____ INFORMATION PROVIDED

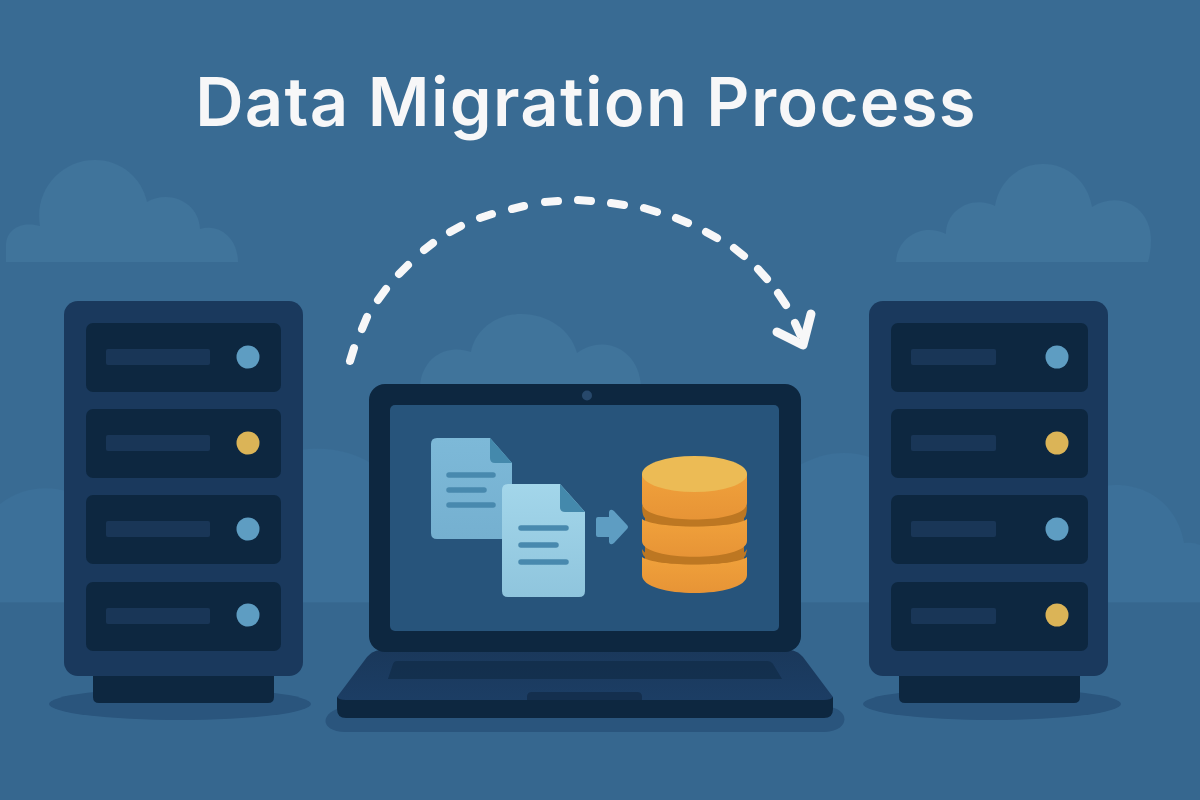
<!DOCTYPE html>
<html lang="en">
<head>
<meta charset="utf-8">
<title>Data Migration Process</title>
<style>
  :root {
    --sky: #396b93;
    --cloud: #40749b;
    --hill: #34658d;
    --ground: #346289;
    --shadow: #2a557d;
    --case: #1a395d;
    --dark: #0d2740;
    --slot: #193657;
    --screen: #27547b;
    --blue: #5e9dc2;
    --yellow: #dbb457;
    --paper-back: #7ab5d4;
    --paper-front: #9bcfe4;
    --fold: #4489ac;
    --ink: #4889ae;
    --orange: #ec9b38;
    --orange-top: #ecbb55;
    --orange-dark: #bd7722;
    --white: #f7f7f8;
  }
  * { box-sizing: border-box; margin: 0; }
  body { width: 1200px; height: 800px; overflow: hidden; background: var(--sky); }
  .poster { position: relative; width: 1200px; height: 800px; overflow: hidden; background: var(--sky); }
  .title {
    position: absolute; top: 62px; left: 0; width: 1172px;
    font: 600 67px/80px Inter, "Open Sans", sans-serif;
    letter-spacing: 1.3px; text-align: center; white-space: nowrap; color: var(--white);
  }
  .scene { position: absolute; inset: 0; display: block; }
  .cloud { fill: var(--cloud); }
  .hill { fill: #3c7099; }
  .ground { fill: var(--ground); }
  .shadow { fill: var(--shadow); }
  .case { fill: var(--case); }
  .dark { fill: var(--dark); }
  .slot { fill: var(--slot); }
  .screen { fill: var(--screen); }
  .blue { fill: var(--blue); }
  .yellow { fill: var(--yellow); }
  .fold { fill: var(--fold); }
  .ink { fill: none; stroke: var(--ink); stroke-width: 5.5; stroke-linecap: round; }
  .route { fill: none; stroke: var(--white); stroke-width: 8; stroke-linecap: round; stroke-linejoin: round; }
</style>
</head>
<body>
<main class="poster">
  <svg class="scene" width="1200" height="800" viewBox="0 0 1200 800" role="img" aria-label="Files moving from one server through a laptop into a database and on to a second server">
    <defs>
      <linearGradient id="paper-back" x1="0" y1="0" x2="0" y2="1">
        <stop offset="0" stop-color="#7db9d8"/><stop offset="1" stop-color="#75b0d0"/>
      </linearGradient>
      <linearGradient id="paper-front" x1="0" y1="0" x2="0" y2="1">
        <stop offset="0" stop-color="#a3d6ea"/><stop offset="1" stop-color="#8fc5dd"/>
      </linearGradient>
      <linearGradient id="disk" x1="0" y1="0" x2="0" y2="1">
        <stop offset="0" stop-color="#f0a13b"/><stop offset="1" stop-color="#e79436"/>
      </linearGradient>
      <linearGradient id="base-top" x1="0" y1="0" x2="0" y2="1">
        <stop offset="0" stop-color="#1a385b"/><stop offset="1" stop-color="#1c3e65"/>
      </linearGradient>
      <g id="bay-left">
        <rect class="dark" x="86" width="195" height="69" rx="7"/>
        <rect class="slot" x="106" y="26" width="104" height="16" rx="2"/>
      </g>
      <g id="bay-right">
        <rect class="dark" x="891" width="197" height="69" rx="7"/>
        <rect class="slot" x="911" y="26" width="85" height="16" rx="2"/>
      </g>
    </defs>

    <g id="backdrop">
      <g class="cloud">
        <path d="M6 262V246C6 228 23 221 40 226C34 190 61 160 95 160C121 160 142 178 147 202C169 189 199 202 200 229C220 223 238 239 238 262Z"/>
        <path d="M896 262C897 238 922 222 946 234C946 210 972 195 995 206C999 181 1019 164 1043 164C1068 164 1088 182 1092 207C1119 190 1151 207 1151 240Q1151 252 1148 262Z"/>
        <path d="M420 386C422 358 446 343 471 352C475 330 496 314 521 314C548 314 571 330 577 353C605 333 639 350 641 386Z"/>
      </g>
      <g class="hill">
        <path d="M0 504C20 488 46 485 66 491V603H0Z"/>
        <path d="M300 450C330 446 355 453 372 464V603H300Z"/>
        <path d="M798 466C822 452 848 449 872 458V603H798Z"/>
        <path d="M1104 486C1145 480 1178 505 1184 543Q1193 542 1200 545V603H1104Z"/>
      </g>
      <rect class="ground" y="602" width="1200" height="198" opacity=".45"/>
    </g>

    <g id="shadows" class="shadow">
      <ellipse cx="180" cy="704" rx="131" ry="16"/>
      <ellipse cx="992" cy="704" rx="129" ry="16"/>
      <path d="M345 707H830C850 710 850 731 825 732H345C318 731 320 711 345 707Z"/>
    </g>

    <g id="source-server">
      <path class="dark" d="M93 670H274V697Q274 703 268 703H99Q93 703 93 697Z"/>
      <rect class="case" x="64" y="301" width="239" height="375" rx="14"/>
      <use href="#bay-left" y="323"/>
      <use href="#bay-left" y="409"/>
      <use href="#bay-left" y="495"/>
      <use href="#bay-left" y="582"/>
      <circle class="blue" cx="248" cy="357" r="11.5"/>
      <circle class="yellow" cx="248" cy="443" r="11.5"/>
      <circle class="blue" cx="248" cy="529" r="11.5"/>
      <circle class="blue" cx="248" cy="615" r="11.5"/>
    </g>

    <g id="target-server">
      <path class="dark" d="M899 670H1080V697Q1080 703 1074 703H905Q899 703 899 697Z"/>
      <rect class="case" x="869" y="301" width="239" height="375" rx="14"/>
      <use href="#bay-right" y="323"/>
      <use href="#bay-right" y="409"/>
      <use href="#bay-right" y="495"/>
      <use href="#bay-right" y="582"/>
      <circle class="blue" cx="1057" cy="357" r="11.5"/>
      <circle class="yellow" cx="1057" cy="443" r="11.5"/>
      <circle class="blue" cx="1057" cy="529" r="11.5"/>
      <circle class="yellow" cx="1057" cy="615" r="11.5"/>
    </g>

    <g id="laptop">
      <path fill="url(#base-top)" d="M380 650H790Q798 651 803 657L833 697V704H337V697L367 657Q372 651 380 650Z"/>
      <path class="dark" d="M337 697Q339 700 346 700H824Q831 700 833 697V709Q833 718 824 718H346Q337 718 337 709Z"/>
      <path class="dark" opacity=".55" d="M397 661H767Q771 661 773 664L782 679H388L393 664Q394 661 397 661Z"/>
      <path fill="#142f4e" d="M527 700V697Q527 692 532 692H637Q642 692 642 697V700Z"/>
      <rect class="dark" x="369" y="384" width="432" height="268" rx="16"/>
      <rect class="screen" x="390" y="405" width="389" height="226" rx="5"/>
      <circle fill="#27486b" cx="587" cy="395.500" r="5"/>
    </g>

    <g id="documents">
      <path fill="url(#paper-back)" d="M437 438H490L512 463V533Q512 539 506 539H437Q431 539 431 533V444Q431 438 437 438Z"/>
      <path class="fold" d="M490 438L512 463H495Q490 463 490 458Z"/>
      <path class="ink" d="M449 475H493M449 490H484M449 505H493"/>
      <path fill="url(#paper-front)" d="M508 484H560L585 512V591Q585 597 579 597H508Q502 597 502 591V490Q502 484 508 484Z"/>
      <path class="fold" d="M560 484L585 512H565Q560 512 560 507Z"/>
      <path class="ink" d="M521 528H566M521 545H556M521 562H566"/>
    </g>

    <path id="transfer-arrow" class="blue" d="M598 517H609V512Q610 508 614 511L627 525Q629 527 627 529L614 543Q610 546 609 542V537H598Q596 537 596 535V519Q596 517 598 517Z"/>

    <g id="database">
      <path fill="var(--orange-dark)" d="M645 500H744V570H645Z"/>
      <path fill="url(#disk)" d="M642 557C655 567 734 567 747 557V575C747 599 642 599 642 575Z"/>
      <path fill="var(--orange-dark)" d="M642 549C655 570 734 570 747 549Q746 556 744 557C730 567 660 567 645 557Q642 555 642 549Z"/>
      <path fill="url(#disk)" d="M642 519C655 529 734 529 747 519V541C747 562 642 562 642 541Z"/>
      <path fill="var(--orange-dark)" d="M642 505C655 526 734 526 747 505Q747 516 744 518C729 529 660 529 645 518Q642 516 642 505Z"/>
      <path fill="url(#disk)" d="M642 474H747V503C747 525 642 525 642 503Z"/>
      <ellipse fill="var(--orange-top)" cx="694.500" cy="474" rx="52.500" ry="18"/>
    </g>

    <g id="route" class="route">
      <path d="M350 361L354 348M362 329L367 317M378 300L386 289M399 274L408 265M424 250L433 243M450 232L461 226M480 218L492 214M512 209L524 206M545 202L558 201M578 200L591 201M611 203L624 205M644 208L657 212M676 218L688 223M706 232L717 238M734 248L744 256M758 269L767 279M778 293L786 305M795 323L800 334"/>
      <path stroke-width="9" d="M777 332L803 345L811 314"/>
    </g>
  </svg>
  <h1 class="title">Data Migration Process</h1>
</main>
</body>
</html>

________

## REQUIRED WORK:
Which lines in the listing above include the string "rect"? Copy each of them.

## OUTPUT BELOW:
        <rect class="dark" x="86" width="195" height="69" rx="7"/>
        <rect class="slot" x="106" y="26" width="104" height="16" rx="2"/>
        <rect class="dark" x="891" width="197" height="69" rx="7"/>
        <rect class="slot" x="911" y="26" width="85" height="16" rx="2"/>
      <rect class="ground" y="602" width="1200" height="198" opacity=".45"/>
      <rect class="case" x="64" y="301" width="239" height="375" rx="14"/>
      <rect class="case" x="869" y="301" width="239" height="375" rx="14"/>
      <rect class="dark" x="369" y="384" width="432" height="268" rx="16"/>
      <rect class="screen" x="390" y="405" width="389" height="226" rx="5"/>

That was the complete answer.